Today is World Ranger Day. And we are taking this opportunity to honour and celebrate the hard-working and dedicated young people in the frontlines of nature protection.
Protected areas - parks, nature reserves, marine reserves - are strongholds of vital biodiversity. The protection of these special places often rests on the efforts of the men and women in the field: the rangers and wardens. On the occasion of World Rangers Day, we asked our wardens based on Cousin Island Special Reserve and at the Locally Empowered Area Protection (LEAP) Project site in Cap Ternay what they love about their work and why they do what they do. The below is a sampling of their responses.
Dailus Laurence, Chief Warden, Cousin Island. Winner of the African Ranger Award 2020.
For me being a ranger means that I am willing to devote my time and effort to the protection of wildlife and to contribute in helping damaged ecosystems to recover, and giving them a chance to thrive. Lately, it has not been easy to do our work due to the pandemic that has affected the ecotourism program on the island and the revenues from which conservation work is funded. But we are doing everything we can to keep the work on Cousin going.
Alex Souyana, Senior Warden, Cousin Island.
Being a warden has been quite interesting and challenging, both mentally and physically. It demands a lot of patience and willingness to learn, adapt, while educating yourself and others to preserve the wildlife we have. It has given me an opportunity to work and stay on a remote island with a variety of endemic and non-endemic wildlife both on land and in the sea.

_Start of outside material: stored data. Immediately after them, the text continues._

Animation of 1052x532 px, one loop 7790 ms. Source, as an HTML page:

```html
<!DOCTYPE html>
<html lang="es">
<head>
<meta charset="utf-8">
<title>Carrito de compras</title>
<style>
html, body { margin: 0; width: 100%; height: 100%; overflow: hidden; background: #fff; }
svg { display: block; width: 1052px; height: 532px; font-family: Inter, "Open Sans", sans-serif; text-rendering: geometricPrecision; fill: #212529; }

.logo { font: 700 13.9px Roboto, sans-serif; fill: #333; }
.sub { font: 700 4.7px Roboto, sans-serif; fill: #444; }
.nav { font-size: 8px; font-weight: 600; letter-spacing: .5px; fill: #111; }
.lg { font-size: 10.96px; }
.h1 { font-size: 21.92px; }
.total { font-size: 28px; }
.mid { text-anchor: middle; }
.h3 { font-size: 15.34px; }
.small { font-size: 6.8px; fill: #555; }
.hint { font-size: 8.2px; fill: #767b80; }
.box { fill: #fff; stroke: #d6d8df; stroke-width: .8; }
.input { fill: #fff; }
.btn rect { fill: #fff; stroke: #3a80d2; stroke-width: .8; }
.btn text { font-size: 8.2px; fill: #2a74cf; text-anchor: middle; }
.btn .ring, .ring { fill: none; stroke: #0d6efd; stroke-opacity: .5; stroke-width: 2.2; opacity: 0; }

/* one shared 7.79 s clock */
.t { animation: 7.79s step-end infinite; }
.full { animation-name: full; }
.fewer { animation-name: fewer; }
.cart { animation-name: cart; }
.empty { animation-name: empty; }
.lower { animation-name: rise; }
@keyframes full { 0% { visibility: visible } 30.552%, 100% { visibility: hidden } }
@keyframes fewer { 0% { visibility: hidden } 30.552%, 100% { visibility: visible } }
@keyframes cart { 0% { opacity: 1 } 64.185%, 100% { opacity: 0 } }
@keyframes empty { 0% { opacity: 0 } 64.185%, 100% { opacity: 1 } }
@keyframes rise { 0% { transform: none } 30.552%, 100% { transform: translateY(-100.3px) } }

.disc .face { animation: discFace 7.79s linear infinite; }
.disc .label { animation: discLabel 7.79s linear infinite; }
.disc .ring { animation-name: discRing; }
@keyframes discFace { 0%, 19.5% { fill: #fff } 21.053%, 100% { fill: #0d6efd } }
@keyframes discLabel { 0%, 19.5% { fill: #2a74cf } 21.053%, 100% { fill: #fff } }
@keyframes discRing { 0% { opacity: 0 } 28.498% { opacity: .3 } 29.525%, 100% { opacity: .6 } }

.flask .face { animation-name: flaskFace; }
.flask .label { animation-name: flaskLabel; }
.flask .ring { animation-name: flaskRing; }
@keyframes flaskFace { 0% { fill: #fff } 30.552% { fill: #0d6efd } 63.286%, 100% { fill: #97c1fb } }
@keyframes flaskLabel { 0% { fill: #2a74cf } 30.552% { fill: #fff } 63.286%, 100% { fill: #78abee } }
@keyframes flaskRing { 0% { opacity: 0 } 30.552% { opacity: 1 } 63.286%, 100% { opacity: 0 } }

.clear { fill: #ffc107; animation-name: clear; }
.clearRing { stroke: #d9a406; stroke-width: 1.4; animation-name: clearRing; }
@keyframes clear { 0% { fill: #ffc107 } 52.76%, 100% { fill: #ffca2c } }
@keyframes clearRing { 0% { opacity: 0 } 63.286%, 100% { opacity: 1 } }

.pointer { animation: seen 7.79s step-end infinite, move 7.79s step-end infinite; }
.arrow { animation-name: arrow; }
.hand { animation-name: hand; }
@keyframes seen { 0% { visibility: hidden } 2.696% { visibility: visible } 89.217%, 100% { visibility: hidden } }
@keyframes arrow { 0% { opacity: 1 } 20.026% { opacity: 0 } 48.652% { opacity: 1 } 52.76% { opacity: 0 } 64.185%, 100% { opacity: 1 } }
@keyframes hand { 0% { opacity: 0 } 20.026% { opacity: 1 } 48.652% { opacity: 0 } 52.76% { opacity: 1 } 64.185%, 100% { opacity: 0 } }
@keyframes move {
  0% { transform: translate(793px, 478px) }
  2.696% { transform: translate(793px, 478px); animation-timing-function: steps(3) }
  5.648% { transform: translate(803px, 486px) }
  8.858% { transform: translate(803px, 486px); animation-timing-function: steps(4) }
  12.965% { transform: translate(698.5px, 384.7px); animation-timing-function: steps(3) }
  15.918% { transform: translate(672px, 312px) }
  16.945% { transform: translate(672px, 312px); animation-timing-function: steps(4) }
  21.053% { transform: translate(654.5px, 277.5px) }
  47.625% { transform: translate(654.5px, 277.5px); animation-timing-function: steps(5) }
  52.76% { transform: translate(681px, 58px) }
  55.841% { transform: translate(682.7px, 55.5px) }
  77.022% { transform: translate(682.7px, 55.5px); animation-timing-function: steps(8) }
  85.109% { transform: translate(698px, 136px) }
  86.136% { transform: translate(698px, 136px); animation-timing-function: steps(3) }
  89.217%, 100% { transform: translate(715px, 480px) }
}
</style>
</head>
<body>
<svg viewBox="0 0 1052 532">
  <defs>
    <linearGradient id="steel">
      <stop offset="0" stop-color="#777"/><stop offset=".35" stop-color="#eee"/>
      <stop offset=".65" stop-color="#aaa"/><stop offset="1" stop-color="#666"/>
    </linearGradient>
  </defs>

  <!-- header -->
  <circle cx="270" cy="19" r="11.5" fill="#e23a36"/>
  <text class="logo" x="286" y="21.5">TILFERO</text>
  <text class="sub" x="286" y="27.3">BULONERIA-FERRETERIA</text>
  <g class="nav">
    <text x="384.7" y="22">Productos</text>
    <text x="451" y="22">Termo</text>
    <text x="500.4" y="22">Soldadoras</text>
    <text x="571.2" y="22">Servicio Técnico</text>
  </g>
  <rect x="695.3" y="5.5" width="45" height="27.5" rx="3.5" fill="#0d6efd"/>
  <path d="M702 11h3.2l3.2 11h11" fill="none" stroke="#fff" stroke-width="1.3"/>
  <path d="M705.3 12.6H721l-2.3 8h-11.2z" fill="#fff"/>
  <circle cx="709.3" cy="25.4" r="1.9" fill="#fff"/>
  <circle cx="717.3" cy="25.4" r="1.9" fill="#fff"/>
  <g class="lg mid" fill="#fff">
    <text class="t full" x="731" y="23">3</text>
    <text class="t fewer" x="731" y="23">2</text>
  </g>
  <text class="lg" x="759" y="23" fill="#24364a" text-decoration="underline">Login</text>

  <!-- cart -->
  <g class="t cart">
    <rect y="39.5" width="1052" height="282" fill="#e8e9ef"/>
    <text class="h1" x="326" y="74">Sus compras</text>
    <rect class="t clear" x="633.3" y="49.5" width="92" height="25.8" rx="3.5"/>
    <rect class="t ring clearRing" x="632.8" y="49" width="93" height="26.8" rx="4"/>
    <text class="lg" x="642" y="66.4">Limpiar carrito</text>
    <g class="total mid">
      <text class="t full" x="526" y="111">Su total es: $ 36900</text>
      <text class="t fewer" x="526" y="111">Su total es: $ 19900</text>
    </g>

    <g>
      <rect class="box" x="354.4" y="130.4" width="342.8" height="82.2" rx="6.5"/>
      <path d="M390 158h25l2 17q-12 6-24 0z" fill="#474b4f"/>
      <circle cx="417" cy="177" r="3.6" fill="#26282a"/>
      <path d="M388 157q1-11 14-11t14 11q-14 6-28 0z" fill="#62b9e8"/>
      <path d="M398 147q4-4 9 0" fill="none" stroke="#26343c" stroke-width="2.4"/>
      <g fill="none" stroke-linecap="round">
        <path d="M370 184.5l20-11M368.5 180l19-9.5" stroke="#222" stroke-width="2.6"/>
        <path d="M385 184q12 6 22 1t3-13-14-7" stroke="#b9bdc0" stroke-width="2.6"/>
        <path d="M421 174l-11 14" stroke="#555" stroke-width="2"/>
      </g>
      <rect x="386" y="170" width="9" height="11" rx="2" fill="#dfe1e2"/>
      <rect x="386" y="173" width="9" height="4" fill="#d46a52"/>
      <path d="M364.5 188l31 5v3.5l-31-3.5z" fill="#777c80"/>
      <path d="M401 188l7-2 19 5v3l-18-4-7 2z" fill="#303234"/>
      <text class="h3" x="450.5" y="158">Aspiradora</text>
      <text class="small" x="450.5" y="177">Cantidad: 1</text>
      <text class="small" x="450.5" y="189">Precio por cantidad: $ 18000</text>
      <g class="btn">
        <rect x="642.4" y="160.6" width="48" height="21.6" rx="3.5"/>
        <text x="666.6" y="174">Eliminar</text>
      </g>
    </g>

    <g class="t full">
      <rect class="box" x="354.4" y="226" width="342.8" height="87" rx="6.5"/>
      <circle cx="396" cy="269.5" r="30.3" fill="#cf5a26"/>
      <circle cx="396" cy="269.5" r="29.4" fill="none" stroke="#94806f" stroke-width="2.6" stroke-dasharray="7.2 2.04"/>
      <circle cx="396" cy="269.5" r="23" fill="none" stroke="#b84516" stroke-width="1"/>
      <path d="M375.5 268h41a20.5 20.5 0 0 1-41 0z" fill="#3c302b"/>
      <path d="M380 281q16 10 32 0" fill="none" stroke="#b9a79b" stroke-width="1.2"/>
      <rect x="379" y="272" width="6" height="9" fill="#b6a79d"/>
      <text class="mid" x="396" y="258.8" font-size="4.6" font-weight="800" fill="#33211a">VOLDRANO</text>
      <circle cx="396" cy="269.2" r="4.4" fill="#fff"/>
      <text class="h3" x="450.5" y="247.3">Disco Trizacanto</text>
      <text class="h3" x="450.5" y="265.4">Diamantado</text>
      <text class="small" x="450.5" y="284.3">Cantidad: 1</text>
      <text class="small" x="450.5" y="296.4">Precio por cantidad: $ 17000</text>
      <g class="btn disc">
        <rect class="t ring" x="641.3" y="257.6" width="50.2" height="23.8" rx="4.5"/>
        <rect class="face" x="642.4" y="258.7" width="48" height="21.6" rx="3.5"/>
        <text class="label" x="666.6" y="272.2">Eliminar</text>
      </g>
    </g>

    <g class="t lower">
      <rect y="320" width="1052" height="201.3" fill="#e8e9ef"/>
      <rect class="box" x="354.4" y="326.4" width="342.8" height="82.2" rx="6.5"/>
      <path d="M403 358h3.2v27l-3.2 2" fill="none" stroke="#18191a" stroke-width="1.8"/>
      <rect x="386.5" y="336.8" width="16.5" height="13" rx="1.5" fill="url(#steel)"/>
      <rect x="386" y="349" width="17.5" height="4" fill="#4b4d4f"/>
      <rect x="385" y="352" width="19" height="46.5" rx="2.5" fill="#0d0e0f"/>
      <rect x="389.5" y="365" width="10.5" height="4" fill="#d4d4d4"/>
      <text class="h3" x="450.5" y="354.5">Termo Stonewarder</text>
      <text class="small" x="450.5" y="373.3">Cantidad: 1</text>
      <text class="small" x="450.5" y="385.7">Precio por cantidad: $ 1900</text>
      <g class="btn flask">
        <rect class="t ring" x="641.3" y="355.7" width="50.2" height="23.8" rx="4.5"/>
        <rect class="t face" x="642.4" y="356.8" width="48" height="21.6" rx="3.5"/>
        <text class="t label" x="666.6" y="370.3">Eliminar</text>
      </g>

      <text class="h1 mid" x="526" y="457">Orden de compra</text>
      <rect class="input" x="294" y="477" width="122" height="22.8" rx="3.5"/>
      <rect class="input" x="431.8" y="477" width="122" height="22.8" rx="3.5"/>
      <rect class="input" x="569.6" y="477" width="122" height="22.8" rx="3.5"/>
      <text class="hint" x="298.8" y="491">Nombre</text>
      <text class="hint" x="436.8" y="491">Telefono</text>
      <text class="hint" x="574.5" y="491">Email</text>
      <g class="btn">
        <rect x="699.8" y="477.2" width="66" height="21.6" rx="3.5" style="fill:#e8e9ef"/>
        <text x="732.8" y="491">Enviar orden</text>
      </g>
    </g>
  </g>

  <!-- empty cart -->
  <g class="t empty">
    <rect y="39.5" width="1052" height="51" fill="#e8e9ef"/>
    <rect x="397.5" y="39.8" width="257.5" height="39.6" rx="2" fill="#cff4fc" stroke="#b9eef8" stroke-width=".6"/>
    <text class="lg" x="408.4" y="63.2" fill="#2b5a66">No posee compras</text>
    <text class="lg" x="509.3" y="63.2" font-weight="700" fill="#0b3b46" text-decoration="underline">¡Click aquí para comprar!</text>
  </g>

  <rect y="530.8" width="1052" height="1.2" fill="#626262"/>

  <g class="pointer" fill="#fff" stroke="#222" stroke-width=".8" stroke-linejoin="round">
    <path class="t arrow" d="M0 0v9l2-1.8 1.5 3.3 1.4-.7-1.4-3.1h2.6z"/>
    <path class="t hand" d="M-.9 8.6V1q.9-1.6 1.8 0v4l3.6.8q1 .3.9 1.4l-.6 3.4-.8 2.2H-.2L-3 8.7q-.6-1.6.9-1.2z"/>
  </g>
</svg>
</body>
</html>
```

Conservation has become second nature to me and I carry it with me wherever I go.
Laurence Hoareau, Warden, Cousin Island.
Work for what you love every day and it will feel like a lifestyle rather than a job. That is my attitude as a ranger. It is a never-ending, ever-evolving experience. It's a job for the passionate. With a positive attitude anyone can be a nature champion. It is hard being a ranger sometimes - your reward often comes from self-satisfaction and the pride you take in your work because you love what you do. Nature is under enormous pressure and trying to make a difference has been challenging. Now with the pandemic we have double the work. As an individual my impact maybe small, but together we have the strength we need to conserve our world for a better tomorrow.
Christopher Rose, Warden, Cousin Island.
Being a ranger is a way to help fragile ecosystems and giving them a chance to flourish. Since I'm very young, I feel very lucky to have this chance of being a ranger on Cousin to help our environment maintain its natural beauty.
Yves Gonthier, Ranger, LEAP Project.
The reason I love to be a ranger is because I love to be on the ocean. It's something that inspires me every day. I want to see our underwater life become as beautifully preserved as the wildlife on land, especially all the beautiful fish and corals.
To all our rangers and all other rangers around the world we offer our most sincere thanks. Happy World Ranger Day!